=== Begin Enclosure ===

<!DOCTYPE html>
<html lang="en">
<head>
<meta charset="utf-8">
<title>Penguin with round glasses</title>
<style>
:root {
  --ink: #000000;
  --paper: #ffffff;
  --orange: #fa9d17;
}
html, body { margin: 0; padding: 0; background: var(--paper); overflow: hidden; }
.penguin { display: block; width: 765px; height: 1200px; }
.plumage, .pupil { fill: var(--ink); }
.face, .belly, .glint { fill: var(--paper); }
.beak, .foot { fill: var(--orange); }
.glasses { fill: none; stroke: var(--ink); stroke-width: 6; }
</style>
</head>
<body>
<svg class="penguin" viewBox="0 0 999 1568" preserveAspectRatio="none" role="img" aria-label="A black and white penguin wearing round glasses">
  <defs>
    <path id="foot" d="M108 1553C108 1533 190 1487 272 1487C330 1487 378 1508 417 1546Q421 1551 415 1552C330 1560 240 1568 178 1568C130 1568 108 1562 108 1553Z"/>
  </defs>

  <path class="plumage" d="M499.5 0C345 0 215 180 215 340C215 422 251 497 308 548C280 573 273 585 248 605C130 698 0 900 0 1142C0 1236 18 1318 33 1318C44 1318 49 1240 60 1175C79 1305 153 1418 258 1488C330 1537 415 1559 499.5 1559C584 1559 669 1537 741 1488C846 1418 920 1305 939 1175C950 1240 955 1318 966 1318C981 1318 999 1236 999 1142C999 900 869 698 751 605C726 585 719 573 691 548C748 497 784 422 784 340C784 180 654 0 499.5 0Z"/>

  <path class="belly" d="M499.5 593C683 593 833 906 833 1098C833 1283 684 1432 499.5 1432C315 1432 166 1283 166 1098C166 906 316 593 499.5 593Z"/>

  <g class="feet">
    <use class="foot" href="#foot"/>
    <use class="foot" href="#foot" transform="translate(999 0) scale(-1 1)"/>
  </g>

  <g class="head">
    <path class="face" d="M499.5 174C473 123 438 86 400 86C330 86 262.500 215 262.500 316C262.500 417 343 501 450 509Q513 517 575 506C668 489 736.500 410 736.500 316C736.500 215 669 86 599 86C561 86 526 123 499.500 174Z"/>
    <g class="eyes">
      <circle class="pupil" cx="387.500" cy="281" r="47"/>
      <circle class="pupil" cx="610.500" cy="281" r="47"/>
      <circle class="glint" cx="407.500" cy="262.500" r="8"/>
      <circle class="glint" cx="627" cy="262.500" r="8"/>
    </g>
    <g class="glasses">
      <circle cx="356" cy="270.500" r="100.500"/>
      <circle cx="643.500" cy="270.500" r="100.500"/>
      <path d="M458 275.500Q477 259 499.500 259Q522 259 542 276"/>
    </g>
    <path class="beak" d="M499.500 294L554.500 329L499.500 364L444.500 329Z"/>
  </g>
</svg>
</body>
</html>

=== End Enclosure ===
=== Begin Enclosure ===

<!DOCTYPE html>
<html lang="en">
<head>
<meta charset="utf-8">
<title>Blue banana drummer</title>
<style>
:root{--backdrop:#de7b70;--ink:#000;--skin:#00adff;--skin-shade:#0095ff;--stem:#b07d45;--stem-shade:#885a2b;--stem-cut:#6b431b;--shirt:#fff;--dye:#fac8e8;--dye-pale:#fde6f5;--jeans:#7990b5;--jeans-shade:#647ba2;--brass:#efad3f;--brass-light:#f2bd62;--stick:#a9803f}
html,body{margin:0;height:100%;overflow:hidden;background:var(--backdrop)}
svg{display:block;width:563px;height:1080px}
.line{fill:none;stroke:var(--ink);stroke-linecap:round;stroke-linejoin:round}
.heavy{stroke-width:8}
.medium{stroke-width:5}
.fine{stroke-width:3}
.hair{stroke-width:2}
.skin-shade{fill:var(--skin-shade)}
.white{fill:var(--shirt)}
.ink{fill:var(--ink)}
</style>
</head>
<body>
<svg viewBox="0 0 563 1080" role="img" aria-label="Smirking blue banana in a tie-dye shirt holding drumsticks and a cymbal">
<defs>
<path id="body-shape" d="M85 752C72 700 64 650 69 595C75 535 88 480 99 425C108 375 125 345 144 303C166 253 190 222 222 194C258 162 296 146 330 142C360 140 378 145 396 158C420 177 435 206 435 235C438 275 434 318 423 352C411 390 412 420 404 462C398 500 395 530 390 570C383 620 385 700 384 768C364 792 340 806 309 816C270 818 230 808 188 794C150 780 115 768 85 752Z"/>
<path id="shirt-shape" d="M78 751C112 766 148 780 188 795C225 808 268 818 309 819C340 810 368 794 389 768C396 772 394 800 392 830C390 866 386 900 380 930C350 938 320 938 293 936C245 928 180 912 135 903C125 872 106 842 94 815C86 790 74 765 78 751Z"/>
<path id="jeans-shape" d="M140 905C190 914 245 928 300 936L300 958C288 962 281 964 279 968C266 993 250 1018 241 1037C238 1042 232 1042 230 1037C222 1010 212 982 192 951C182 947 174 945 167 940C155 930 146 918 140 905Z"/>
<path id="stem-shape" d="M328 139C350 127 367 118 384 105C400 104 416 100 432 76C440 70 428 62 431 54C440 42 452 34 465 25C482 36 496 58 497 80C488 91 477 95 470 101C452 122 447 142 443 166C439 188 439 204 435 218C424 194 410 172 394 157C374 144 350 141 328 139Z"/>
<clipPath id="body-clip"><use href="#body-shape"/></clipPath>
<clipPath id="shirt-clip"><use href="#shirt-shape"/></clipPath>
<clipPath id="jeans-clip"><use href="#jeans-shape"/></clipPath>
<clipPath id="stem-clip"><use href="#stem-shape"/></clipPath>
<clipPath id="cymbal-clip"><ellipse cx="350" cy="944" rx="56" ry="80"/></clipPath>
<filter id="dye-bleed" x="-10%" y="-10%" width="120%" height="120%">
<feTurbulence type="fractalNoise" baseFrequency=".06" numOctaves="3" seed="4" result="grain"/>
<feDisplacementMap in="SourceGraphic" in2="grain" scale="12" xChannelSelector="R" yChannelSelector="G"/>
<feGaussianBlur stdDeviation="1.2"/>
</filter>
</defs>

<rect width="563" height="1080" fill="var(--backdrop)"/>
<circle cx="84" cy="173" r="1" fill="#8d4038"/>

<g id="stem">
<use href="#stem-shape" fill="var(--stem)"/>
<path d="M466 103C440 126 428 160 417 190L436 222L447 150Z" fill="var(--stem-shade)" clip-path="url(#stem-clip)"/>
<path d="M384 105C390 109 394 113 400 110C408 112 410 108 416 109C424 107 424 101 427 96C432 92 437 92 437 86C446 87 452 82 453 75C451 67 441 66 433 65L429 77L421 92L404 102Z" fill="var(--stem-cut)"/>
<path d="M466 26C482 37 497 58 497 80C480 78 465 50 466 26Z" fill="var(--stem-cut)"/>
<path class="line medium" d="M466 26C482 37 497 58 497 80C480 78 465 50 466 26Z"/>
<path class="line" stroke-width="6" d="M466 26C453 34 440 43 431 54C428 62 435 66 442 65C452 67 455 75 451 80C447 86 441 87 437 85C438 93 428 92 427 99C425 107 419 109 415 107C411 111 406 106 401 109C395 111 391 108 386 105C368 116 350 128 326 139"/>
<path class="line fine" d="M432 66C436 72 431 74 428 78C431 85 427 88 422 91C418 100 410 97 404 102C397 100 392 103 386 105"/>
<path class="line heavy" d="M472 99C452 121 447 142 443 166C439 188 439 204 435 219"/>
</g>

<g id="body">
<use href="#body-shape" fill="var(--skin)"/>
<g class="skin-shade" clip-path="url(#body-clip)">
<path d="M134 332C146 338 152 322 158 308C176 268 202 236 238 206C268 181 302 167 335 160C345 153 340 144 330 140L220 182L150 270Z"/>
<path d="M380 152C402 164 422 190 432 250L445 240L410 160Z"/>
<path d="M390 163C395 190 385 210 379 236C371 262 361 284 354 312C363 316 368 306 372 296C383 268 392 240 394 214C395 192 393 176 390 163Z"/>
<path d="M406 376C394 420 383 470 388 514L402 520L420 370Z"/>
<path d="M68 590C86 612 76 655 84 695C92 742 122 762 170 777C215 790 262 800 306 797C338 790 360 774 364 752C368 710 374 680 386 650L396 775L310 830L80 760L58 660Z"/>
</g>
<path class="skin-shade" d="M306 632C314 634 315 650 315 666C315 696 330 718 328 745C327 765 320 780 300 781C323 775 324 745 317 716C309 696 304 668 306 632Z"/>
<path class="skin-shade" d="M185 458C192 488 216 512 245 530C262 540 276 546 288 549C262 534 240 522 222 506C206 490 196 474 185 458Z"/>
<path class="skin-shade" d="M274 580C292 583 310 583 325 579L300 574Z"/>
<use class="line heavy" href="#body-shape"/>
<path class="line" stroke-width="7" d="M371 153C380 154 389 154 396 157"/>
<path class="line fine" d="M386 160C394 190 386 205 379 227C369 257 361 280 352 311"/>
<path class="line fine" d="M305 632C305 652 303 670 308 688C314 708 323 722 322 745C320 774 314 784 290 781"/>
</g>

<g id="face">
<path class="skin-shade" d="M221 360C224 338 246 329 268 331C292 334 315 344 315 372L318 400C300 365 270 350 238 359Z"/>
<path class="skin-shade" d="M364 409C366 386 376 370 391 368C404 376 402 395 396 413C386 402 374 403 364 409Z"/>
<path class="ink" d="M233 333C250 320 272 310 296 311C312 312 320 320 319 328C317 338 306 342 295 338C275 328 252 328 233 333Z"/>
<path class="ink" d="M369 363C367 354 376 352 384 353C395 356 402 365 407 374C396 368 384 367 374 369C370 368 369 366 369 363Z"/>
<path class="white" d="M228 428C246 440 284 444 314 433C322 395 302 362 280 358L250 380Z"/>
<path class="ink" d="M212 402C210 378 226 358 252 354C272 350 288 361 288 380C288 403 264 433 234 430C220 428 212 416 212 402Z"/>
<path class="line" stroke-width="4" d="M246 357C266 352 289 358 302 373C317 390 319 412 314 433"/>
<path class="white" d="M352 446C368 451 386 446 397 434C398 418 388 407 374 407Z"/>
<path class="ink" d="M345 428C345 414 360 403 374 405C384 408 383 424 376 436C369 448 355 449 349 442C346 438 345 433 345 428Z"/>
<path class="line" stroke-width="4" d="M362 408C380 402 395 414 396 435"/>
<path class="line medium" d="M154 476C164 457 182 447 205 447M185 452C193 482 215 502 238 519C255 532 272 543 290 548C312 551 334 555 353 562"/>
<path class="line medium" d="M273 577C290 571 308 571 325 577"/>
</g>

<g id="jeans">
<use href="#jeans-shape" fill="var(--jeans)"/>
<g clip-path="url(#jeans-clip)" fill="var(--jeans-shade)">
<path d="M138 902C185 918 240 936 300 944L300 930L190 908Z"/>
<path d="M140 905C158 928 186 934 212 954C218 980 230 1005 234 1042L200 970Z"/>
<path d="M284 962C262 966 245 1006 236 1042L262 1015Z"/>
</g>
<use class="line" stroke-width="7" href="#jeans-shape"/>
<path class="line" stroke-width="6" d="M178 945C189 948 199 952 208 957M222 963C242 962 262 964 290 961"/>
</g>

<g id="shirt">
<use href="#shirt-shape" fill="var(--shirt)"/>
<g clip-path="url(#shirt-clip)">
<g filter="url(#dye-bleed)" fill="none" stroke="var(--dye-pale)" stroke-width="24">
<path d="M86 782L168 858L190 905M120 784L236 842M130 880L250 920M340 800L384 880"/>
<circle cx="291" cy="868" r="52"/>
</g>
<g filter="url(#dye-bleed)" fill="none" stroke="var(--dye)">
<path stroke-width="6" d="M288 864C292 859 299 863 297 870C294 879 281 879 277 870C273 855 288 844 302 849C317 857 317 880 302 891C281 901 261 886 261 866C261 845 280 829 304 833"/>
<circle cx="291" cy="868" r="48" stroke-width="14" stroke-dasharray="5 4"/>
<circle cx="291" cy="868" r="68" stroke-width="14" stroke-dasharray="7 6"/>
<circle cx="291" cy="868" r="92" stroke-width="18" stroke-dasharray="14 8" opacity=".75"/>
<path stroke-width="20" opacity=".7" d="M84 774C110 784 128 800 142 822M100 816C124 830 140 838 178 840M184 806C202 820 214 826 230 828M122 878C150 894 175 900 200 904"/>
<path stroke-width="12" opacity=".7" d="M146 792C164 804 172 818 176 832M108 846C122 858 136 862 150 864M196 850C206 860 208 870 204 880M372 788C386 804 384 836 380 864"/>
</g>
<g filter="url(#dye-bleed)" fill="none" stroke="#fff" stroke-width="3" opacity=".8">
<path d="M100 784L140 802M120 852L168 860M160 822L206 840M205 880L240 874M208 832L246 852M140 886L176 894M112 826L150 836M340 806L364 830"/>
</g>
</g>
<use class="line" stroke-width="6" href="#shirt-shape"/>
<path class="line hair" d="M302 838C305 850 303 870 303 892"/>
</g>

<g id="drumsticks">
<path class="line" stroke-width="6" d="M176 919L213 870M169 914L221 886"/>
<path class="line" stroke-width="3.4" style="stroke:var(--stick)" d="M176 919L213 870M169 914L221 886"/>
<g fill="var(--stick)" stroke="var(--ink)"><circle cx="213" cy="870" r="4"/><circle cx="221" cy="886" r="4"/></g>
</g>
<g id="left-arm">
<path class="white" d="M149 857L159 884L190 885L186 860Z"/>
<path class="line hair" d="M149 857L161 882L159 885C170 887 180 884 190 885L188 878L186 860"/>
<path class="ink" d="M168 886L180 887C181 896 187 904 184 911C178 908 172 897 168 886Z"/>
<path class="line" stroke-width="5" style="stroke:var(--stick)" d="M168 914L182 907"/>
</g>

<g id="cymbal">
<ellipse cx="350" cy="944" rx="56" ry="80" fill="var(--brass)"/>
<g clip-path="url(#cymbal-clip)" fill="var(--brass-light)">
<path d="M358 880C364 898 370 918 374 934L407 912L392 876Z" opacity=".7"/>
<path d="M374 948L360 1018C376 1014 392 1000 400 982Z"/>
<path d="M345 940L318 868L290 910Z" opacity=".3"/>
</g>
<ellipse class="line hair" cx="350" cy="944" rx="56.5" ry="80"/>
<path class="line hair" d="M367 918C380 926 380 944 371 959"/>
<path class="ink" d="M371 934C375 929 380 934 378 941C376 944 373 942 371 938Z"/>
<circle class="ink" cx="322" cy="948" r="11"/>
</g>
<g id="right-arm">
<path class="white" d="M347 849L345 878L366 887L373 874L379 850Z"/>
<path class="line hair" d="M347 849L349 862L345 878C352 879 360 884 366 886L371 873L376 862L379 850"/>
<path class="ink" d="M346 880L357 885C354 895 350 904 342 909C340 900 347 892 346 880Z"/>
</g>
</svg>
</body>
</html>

=== End Enclosure ===
=== Begin Enclosure ===

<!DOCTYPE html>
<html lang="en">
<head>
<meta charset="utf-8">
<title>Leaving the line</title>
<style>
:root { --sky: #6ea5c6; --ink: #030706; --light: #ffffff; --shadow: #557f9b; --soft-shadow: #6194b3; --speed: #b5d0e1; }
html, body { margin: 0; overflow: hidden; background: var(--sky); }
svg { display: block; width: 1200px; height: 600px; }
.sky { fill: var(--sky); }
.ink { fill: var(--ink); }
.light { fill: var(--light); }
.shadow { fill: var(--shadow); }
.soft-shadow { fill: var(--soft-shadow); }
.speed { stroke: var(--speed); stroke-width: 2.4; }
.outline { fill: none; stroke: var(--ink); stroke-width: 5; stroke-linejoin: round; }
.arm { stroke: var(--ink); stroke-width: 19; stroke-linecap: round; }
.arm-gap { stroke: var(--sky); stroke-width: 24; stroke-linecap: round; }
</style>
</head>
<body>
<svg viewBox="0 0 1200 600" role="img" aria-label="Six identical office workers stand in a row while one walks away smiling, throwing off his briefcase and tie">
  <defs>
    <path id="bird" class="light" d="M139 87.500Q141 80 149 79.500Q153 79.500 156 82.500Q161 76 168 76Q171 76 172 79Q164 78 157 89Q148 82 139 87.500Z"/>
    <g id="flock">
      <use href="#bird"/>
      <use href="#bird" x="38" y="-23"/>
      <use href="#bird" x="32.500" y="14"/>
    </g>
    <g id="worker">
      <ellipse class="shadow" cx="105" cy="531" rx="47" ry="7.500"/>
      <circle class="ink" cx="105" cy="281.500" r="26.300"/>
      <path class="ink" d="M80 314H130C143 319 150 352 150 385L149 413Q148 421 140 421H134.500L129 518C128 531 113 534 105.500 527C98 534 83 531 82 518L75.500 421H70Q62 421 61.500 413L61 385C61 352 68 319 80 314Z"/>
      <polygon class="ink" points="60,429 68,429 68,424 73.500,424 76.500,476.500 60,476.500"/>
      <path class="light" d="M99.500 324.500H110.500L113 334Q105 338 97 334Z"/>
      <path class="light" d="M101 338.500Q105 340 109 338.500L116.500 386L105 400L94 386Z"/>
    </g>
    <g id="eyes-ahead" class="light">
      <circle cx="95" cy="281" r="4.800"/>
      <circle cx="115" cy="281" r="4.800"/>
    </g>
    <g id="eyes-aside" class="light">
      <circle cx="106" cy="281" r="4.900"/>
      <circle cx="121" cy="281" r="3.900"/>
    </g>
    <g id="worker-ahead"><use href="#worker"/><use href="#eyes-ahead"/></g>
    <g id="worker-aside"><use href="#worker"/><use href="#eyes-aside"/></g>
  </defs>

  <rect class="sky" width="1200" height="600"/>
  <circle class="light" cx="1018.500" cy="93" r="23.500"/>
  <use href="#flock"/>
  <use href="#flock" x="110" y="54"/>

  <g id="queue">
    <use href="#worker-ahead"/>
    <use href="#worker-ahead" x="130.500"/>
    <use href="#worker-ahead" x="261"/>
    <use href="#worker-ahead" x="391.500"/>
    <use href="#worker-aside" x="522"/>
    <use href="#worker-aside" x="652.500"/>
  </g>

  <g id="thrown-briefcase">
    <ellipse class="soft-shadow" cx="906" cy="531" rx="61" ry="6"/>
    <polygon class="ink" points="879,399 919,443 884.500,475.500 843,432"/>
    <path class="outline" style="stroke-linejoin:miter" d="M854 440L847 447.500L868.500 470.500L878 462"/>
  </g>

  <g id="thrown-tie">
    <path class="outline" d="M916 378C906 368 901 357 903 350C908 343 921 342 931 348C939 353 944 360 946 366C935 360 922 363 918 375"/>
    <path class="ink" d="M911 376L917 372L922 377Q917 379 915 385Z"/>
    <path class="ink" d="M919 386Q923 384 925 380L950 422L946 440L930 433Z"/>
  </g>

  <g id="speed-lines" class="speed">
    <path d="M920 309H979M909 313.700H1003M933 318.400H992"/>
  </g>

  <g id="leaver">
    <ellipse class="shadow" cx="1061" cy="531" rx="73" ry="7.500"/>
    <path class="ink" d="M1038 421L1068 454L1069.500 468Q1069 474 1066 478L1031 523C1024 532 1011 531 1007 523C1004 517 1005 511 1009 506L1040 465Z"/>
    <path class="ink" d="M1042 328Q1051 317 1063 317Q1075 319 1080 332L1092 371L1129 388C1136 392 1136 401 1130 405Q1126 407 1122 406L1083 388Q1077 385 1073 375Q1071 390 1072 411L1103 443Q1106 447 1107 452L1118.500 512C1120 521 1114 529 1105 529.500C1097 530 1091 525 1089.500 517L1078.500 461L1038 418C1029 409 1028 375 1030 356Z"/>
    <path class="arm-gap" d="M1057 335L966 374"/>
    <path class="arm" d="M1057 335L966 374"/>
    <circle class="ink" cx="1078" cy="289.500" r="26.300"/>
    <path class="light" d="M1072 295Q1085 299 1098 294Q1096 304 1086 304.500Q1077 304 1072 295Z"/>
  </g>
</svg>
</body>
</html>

=== End Enclosure ===

Problem to work on — Whenever the word "cymbal" shows up in a line of the entries, copy that line.

Task result —
<svg viewBox="0 0 563 1080" role="img" aria-label="Smirking blue banana in a tie-dye shirt holding drumsticks and a cymbal">
<clipPath id="cymbal-clip"><ellipse cx="350" cy="944" rx="56" ry="80"/></clipPath>
<g id="cymbal">
<g clip-path="url(#cymbal-clip)" fill="var(--brass-light)">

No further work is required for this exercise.